** Opening INPUT block **

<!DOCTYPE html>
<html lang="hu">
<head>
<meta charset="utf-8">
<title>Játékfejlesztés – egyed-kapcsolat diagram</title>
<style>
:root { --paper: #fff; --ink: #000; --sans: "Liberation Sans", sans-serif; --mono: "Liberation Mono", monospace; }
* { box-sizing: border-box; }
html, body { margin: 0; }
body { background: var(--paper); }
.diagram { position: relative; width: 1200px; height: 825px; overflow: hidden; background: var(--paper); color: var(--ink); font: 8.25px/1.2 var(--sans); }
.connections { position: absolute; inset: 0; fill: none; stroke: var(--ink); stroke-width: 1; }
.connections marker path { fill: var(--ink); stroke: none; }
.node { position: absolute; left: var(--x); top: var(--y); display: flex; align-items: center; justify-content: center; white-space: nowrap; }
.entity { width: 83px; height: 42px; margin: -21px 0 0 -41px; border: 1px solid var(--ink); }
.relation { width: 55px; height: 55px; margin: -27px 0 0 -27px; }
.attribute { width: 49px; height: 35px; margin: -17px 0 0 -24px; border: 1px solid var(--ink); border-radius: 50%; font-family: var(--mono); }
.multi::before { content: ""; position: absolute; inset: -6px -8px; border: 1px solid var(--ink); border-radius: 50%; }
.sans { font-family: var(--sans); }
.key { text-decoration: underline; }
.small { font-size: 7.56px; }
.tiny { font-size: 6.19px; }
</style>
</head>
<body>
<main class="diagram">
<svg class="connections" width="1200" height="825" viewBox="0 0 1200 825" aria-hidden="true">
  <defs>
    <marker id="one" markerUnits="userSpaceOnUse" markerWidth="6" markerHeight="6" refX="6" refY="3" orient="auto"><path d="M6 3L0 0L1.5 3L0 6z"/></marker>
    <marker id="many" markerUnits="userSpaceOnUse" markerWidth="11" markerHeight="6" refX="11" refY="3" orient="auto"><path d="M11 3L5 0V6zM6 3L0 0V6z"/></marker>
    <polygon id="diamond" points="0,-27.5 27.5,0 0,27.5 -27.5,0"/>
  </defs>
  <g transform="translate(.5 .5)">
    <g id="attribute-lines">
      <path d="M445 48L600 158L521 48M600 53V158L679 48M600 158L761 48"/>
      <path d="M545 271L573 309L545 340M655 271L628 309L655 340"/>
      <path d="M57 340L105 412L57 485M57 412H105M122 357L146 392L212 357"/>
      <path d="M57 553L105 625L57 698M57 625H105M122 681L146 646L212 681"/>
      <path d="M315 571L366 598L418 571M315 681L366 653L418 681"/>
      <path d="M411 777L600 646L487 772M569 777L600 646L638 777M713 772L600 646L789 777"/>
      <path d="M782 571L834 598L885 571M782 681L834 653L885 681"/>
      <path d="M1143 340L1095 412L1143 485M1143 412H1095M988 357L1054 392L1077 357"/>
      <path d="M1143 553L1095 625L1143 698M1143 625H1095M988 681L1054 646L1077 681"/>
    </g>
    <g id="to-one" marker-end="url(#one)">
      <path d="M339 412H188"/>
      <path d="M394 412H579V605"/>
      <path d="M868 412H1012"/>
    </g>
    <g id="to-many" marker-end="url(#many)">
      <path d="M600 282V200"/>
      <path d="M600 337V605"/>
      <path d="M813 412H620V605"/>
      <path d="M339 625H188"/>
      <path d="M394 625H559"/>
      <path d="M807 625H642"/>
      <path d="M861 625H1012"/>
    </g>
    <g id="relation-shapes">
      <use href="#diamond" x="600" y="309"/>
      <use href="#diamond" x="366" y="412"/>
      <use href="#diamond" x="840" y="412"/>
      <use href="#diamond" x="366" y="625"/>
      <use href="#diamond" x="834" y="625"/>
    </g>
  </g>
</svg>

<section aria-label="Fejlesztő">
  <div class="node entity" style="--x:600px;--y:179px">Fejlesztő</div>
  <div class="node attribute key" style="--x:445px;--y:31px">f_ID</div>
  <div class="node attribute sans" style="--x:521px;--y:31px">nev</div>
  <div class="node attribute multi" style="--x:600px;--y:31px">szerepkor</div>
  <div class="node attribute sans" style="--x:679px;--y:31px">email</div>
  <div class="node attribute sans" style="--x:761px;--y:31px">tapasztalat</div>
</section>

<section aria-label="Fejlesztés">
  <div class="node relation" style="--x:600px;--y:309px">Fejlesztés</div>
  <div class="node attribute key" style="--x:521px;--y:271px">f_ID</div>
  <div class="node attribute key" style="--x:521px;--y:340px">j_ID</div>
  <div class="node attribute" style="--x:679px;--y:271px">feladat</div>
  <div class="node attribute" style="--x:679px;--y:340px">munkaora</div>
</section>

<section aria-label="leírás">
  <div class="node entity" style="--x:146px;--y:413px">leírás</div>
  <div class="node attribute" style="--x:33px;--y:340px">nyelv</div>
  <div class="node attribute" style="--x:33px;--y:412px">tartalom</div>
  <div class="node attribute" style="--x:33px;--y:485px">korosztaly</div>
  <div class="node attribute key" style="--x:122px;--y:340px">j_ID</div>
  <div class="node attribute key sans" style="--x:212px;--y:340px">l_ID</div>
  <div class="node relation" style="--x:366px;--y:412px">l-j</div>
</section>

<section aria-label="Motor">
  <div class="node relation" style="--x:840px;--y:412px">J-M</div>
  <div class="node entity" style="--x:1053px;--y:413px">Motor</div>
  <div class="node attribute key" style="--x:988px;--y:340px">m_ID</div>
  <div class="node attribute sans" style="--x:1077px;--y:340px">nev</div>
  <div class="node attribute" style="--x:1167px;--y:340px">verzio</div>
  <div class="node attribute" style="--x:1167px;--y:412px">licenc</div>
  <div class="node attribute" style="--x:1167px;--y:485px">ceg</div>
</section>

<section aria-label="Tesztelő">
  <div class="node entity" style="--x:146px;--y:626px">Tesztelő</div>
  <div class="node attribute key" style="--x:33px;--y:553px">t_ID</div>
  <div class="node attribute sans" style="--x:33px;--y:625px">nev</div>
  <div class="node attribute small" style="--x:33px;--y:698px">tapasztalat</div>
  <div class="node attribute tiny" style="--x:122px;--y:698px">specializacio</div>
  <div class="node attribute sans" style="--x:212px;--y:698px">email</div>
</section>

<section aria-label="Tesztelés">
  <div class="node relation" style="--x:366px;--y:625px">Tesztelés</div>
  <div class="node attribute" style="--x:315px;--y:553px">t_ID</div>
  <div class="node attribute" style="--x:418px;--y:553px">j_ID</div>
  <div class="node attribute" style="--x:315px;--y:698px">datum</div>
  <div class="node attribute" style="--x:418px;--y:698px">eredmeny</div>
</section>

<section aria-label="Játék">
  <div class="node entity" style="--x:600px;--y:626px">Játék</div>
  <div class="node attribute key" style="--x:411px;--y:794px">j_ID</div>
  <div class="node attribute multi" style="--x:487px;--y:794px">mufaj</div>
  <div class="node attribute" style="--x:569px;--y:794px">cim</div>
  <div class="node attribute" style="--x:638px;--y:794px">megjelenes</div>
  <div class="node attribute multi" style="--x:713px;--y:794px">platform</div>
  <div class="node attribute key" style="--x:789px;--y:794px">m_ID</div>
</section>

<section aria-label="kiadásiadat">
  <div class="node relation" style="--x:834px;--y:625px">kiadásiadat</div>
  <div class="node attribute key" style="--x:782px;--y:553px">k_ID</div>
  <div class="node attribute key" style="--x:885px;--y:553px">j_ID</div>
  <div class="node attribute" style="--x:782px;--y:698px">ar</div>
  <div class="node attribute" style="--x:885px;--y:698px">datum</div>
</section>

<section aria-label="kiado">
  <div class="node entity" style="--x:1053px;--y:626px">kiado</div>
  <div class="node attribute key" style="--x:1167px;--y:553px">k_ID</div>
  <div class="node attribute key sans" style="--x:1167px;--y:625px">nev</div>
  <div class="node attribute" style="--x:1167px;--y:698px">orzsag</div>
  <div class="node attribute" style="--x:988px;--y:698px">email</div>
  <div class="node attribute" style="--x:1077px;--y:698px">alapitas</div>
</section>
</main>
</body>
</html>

** Closing INPUT block **

* ASSIGNED TASK: Make a list of all lines in the data that contain "href".

* WRITTEN SOLUTION:
      <use href="#diamond" x="600" y="309"/>
      <use href="#diamond" x="366" y="412"/>
      <use href="#diamond" x="840" y="412"/>
      <use href="#diamond" x="366" y="625"/>
      <use href="#diamond" x="834" y="625"/>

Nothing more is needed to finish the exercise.